NASCAR puts some focus on the suspension changes in Next Gen cars. They are coming into the spotlight at this weekend’s racing. It all goes down on the road course at the Circuit of the Americas. The Next Gen car will make its road-course debut and there will be a lot of eyes on it. People will want to see how it stands up and takes advantage of some of its new features.
NASCAR Suspension In Next Gen Cars Comes Into Spotlight
Among those new features in the NASCAR Next Gen car includes the independent rear suspensions and increased braking capacity. This will make it more compatible with courses where they will turn both left and right.
All these cars will have drastically different suspension setups, however. It will change from what has been observed in the last few weeks. Now, the base cars will not be based on unique chassis as we’ve seen in the past. Instead, they will have different pieces bolted onto the same suspension uprights that teams have used on ovals this year.
But take note. The most notable, visible difference will be in the camber of the wheels. Camber is defined as the angle of the wheel in relation to the car when viewed from the front. What’s negative camber? It is when a wheel is leaning inward while positive camber is when a wheel is leaning outward.
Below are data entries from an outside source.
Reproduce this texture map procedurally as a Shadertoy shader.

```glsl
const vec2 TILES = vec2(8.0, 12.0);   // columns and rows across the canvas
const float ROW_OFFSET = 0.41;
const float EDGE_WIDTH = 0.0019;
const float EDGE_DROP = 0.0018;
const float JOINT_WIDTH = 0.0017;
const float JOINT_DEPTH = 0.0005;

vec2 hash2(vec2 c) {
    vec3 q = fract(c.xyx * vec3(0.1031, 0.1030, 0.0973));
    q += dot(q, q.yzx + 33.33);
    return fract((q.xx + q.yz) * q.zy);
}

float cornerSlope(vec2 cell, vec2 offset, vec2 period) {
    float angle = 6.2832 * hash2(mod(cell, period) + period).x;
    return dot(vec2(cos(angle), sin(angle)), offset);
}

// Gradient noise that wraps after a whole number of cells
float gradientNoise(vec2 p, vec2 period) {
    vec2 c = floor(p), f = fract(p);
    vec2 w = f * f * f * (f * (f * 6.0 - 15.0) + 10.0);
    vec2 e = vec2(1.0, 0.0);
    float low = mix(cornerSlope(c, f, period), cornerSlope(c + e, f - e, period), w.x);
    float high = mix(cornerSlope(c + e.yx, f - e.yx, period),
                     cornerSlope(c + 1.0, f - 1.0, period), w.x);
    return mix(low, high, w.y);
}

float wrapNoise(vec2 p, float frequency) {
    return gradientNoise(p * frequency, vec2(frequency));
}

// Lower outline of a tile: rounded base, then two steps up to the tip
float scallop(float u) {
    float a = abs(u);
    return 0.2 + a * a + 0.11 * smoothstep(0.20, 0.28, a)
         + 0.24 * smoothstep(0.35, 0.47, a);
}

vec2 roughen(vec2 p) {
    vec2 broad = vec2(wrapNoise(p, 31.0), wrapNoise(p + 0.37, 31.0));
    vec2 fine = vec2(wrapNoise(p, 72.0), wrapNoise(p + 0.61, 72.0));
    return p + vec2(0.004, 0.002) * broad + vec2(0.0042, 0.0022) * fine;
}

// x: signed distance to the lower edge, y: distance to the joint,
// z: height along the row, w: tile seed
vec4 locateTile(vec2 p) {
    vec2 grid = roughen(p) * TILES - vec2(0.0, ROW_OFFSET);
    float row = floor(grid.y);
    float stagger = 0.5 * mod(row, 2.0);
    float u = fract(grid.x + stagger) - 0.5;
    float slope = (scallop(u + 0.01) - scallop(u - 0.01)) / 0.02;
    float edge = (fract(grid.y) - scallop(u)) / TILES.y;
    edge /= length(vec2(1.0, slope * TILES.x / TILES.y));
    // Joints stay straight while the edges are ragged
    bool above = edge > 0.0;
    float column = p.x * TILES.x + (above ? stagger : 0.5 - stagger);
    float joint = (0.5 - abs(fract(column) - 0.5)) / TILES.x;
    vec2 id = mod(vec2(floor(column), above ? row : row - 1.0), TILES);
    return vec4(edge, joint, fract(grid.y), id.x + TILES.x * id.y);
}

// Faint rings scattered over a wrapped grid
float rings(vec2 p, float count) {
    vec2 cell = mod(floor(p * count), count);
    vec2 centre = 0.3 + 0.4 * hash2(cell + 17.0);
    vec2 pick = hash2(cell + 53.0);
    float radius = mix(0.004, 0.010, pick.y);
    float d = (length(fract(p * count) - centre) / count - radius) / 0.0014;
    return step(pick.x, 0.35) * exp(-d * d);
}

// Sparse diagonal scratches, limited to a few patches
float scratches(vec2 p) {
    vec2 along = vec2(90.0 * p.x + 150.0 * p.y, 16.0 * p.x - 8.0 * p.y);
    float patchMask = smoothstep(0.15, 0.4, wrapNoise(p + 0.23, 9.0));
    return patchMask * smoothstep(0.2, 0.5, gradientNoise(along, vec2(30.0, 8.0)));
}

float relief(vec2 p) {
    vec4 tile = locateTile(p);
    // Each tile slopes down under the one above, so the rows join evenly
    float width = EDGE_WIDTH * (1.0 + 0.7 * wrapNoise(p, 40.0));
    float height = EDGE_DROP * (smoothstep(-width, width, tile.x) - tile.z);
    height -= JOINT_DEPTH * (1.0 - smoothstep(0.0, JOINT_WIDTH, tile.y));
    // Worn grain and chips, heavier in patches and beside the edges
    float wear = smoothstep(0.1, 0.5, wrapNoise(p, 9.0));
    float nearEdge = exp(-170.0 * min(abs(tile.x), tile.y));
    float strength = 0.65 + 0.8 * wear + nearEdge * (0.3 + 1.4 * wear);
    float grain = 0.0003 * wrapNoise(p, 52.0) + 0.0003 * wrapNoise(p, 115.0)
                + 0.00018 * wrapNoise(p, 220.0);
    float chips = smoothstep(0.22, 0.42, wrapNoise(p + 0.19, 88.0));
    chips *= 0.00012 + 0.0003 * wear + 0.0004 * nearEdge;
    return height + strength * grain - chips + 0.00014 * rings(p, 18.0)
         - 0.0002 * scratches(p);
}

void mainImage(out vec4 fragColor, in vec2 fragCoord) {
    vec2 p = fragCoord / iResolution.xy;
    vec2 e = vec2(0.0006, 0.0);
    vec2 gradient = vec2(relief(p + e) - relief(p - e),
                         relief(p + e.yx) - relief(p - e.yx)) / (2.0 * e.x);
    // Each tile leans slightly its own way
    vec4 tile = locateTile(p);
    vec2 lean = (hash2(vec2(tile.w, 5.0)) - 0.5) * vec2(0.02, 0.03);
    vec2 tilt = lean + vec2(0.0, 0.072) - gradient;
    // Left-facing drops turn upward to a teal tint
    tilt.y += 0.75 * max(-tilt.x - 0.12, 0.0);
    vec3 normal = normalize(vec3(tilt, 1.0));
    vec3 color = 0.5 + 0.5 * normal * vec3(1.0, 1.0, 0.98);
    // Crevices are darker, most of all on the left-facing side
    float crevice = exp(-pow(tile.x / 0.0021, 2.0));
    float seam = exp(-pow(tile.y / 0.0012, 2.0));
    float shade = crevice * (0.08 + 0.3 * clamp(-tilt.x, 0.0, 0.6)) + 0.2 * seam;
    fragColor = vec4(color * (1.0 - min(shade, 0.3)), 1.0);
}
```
Oval tracks have positive camber on the left side and negative camber on the right. Road-course configurations have negative camber on both sides.
Car’s Right Side Is Set For Negative Camber Across Ovals, Road Courses
So, the car’s right side is set up for negative camber on both ovals and road courses. Most parts can be used for both tracks. The left side, though, has multiple options. Many changes that are done in advance of road-course racing happen on the left front corner of the car. We get more about this Next-Gen car situation from NASCAR.
Let’s take a look at the suspension upright assembly. This is the centerpiece of each corner of the suspension and it’s what other suspension components and brakes bolt up to. So, the upright is a sealed component that the wheel mounts to and is a part that is the same for all courses. It gets adapted for ovals and road courses.
All of this is based on a unique Ackermann bracket. It does get bolted up to the top of it. Also, there is a unique control arm shear plate bolted up to the bottom of it. These components on the upright allow for unique toe link and control arm combinations for ovals and road courses.